The lines of the records that include "const" should all be copied.

▸ SUPPLIED DATA
::::::::

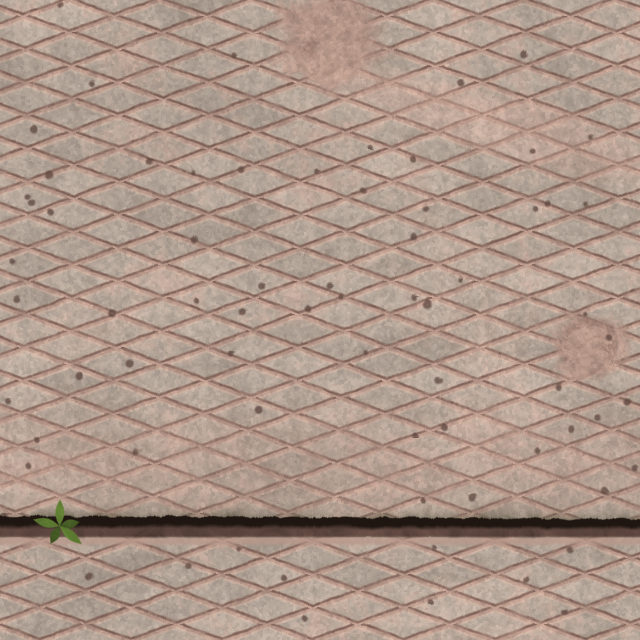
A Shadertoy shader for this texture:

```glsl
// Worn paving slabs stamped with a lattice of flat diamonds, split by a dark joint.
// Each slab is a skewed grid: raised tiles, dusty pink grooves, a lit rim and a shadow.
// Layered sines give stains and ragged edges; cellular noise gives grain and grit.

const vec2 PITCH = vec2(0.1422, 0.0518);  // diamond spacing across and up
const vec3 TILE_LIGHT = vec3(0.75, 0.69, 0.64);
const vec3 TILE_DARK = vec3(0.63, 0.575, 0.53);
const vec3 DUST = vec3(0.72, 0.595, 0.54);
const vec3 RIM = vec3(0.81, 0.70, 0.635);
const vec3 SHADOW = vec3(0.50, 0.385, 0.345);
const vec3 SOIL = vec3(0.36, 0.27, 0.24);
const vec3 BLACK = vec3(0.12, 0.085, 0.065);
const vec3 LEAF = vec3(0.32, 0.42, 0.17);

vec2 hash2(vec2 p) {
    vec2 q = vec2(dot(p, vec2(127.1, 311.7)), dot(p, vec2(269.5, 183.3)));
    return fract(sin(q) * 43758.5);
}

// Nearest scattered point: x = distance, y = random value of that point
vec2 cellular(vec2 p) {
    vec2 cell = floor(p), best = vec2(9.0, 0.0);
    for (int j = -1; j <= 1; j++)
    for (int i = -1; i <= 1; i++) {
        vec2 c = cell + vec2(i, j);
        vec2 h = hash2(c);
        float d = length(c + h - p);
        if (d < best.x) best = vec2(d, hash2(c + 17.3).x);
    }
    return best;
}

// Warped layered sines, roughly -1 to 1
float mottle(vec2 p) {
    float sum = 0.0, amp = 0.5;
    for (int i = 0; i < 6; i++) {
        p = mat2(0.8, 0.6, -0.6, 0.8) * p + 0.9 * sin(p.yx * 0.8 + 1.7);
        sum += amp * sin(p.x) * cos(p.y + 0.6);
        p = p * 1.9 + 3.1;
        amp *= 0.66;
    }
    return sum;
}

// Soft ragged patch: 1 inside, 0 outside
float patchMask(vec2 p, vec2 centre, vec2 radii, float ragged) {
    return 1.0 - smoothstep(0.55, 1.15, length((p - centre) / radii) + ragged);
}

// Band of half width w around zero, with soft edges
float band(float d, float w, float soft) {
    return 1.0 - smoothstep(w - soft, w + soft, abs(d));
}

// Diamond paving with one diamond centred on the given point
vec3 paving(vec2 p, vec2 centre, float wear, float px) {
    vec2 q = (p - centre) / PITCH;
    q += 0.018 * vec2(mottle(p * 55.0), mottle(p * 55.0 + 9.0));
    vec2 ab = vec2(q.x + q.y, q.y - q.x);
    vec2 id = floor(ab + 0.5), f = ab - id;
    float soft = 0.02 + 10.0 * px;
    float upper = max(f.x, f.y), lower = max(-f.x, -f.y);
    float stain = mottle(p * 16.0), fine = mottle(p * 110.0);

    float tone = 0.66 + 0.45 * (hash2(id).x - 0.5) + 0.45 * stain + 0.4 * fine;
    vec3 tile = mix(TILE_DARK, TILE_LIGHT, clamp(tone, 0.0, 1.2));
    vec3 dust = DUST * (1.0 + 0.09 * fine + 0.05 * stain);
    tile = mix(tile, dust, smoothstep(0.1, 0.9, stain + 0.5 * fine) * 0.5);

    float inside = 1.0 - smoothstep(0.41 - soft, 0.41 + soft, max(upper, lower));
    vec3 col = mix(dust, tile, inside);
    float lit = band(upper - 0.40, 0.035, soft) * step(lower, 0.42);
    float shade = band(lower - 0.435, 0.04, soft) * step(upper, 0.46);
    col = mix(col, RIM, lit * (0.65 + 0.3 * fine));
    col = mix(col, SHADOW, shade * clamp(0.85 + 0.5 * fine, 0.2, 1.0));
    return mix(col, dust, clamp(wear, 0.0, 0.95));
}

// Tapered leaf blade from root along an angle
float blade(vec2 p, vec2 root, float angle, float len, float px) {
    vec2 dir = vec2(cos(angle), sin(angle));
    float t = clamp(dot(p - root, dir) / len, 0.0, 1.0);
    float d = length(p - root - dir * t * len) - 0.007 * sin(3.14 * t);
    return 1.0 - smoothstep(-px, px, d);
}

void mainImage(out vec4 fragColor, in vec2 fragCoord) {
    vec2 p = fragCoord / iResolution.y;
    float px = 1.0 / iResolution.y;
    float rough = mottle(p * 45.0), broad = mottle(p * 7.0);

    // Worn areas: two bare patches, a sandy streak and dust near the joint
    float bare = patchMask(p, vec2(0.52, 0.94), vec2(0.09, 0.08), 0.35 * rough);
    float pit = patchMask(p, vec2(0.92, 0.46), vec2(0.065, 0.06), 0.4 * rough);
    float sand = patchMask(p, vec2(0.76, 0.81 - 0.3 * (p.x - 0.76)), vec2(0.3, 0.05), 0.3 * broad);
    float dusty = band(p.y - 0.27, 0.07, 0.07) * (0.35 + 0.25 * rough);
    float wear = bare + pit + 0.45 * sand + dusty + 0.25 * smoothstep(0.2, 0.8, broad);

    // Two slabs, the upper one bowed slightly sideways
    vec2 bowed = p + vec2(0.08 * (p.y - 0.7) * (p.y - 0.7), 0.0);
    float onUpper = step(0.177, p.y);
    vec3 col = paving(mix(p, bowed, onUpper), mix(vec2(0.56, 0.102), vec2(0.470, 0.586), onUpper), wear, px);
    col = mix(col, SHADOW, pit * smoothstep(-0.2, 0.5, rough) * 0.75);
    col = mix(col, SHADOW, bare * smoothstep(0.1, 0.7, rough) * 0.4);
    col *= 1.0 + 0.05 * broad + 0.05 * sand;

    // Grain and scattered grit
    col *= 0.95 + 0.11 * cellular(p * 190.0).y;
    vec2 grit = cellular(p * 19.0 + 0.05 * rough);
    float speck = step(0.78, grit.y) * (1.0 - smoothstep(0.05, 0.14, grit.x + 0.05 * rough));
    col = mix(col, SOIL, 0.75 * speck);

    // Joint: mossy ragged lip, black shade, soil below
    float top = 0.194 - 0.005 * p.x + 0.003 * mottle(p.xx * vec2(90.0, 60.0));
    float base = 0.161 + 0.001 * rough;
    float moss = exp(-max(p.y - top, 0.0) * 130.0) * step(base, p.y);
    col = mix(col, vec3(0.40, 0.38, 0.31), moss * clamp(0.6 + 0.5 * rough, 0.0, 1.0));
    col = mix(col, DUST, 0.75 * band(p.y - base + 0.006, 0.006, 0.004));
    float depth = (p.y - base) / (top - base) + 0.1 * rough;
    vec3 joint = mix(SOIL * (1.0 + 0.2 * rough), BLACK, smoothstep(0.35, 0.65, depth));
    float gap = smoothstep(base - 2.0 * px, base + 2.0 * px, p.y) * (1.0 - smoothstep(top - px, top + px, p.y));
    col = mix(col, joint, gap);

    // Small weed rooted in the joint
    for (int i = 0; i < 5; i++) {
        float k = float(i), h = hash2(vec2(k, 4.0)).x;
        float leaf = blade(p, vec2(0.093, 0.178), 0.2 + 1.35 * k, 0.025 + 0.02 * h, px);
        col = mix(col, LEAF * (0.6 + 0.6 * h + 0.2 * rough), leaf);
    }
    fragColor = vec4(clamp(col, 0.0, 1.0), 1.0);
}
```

::::::::

▸ FINAL ANSWER
const vec2 PITCH = vec2(0.1422, 0.0518);  // diamond spacing across and up
const vec3 TILE_LIGHT = vec3(0.75, 0.69, 0.64);
const vec3 TILE_DARK = vec3(0.63, 0.575, 0.53);
const vec3 DUST = vec3(0.72, 0.595, 0.54);
const vec3 RIM = vec3(0.81, 0.70, 0.635);
const vec3 SHADOW = vec3(0.50, 0.385, 0.345);
const vec3 SOIL = vec3(0.36, 0.27, 0.24);
const vec3 BLACK = vec3(0.12, 0.085, 0.065);
const vec3 LEAF = vec3(0.32, 0.42, 0.17);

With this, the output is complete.